• [What the task asks] Retype each line below precisely.

• [Exercise data]
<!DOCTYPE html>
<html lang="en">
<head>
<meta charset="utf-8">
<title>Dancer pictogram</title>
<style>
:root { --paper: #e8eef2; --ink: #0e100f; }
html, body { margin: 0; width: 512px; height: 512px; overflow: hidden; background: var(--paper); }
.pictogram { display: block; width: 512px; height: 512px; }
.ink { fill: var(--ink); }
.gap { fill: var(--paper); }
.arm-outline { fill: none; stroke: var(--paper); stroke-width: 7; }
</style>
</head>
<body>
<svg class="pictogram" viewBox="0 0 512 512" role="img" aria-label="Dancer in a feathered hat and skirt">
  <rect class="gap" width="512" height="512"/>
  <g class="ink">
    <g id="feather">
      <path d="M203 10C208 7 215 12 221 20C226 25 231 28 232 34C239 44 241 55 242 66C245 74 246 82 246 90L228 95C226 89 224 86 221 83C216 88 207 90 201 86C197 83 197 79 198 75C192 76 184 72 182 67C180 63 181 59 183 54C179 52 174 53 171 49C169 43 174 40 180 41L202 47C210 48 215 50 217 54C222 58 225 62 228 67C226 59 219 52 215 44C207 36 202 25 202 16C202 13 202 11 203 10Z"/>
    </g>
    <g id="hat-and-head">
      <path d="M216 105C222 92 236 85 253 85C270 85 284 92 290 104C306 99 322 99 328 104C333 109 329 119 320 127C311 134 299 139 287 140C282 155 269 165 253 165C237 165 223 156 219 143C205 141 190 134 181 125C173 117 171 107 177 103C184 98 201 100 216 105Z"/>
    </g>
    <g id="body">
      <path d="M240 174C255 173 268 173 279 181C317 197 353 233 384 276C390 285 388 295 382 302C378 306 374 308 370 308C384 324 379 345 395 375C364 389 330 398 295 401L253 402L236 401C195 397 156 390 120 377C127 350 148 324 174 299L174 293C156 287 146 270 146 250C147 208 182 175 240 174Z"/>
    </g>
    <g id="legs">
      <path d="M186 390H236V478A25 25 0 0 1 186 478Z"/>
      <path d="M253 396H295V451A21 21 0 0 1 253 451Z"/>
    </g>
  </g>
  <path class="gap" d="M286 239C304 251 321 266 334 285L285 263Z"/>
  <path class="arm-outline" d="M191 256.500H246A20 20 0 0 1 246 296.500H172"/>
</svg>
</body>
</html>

• [Task answer]
<!DOCTYPE html>
<html lang="en">
<head>
<meta charset="utf-8">
<title>Dancer pictogram</title>
<style>
:root { --paper: #e8eef2; --ink: #0e100f; }
html, body { margin: 0; width: 512px; height: 512px; overflow: hidden; background: var(--paper); }
.pictogram { display: block; width: 512px; height: 512px; }
.ink { fill: var(--ink); }
.gap { fill: var(--paper); }
.arm-outline { fill: none; stroke: var(--paper); stroke-width: 7; }
</style>
</head>
<body>
<svg class="pictogram" viewBox="0 0 512 512" role="img" aria-label="Dancer in a feathered hat and skirt">
  <rect class="gap" width="512" height="512"/>
  <g class="ink">
    <g id="feather">
      <path d="M203 10C208 7 215 12 221 20C226 25 231 28 232 34C239 44 241 55 242 66C245 74 246 82 246 90L228 95C226 89 224 86 221 83C216 88 207 90 201 86C197 83 197 79 198 75C192 76 184 72 182 67C180 63 181 59 183 54C179 52 174 53 171 49C169 43 174 40 180 41L202 47C210 48 215 50 217 54C222 58 225 62 228 67C226 59 219 52 215 44C207 36 202 25 202 16C202 13 202 11 203 10Z"/>
    </g>
    <g id="hat-and-head">
      <path d="M216 105C222 92 236 85 253 85C270 85 284 92 290 104C306 99 322 99 328 104C333 109 329 119 320 127C311 134 299 139 287 140C282 155 269 165 253 165C237 165 223 156 219 143C205 141 190 134 181 125C173 117 171 107 177 103C184 98 201 100 216 105Z"/>
    </g>
    <g id="body">
      <path d="M240 174C255 173 268 173 279 181C317 197 353 233 384 276C390 285 388 295 382 302C378 306 374 308 370 308C384 324 379 345 395 375C364 389 330 398 295 401L253 402L236 401C195 397 156 390 120 377C127 350 148 324 174 299L174 293C156 287 146 270 146 250C147 208 182 175 240 174Z"/>
    </g>
    <g id="legs">
      <path d="M186 390H236V478A25 25 0 0 1 186 478Z"/>
      <path d="M253 396H295V451A21 21 0 0 1 253 451Z"/>
    </g>
  </g>
  <path class="gap" d="M286 239C304 251 321 266 334 285L285 263Z"/>
  <path class="arm-outline" d="M191 256.500H246A20 20 0 0 1 246 296.500H172"/>
</svg>
</body>
</html>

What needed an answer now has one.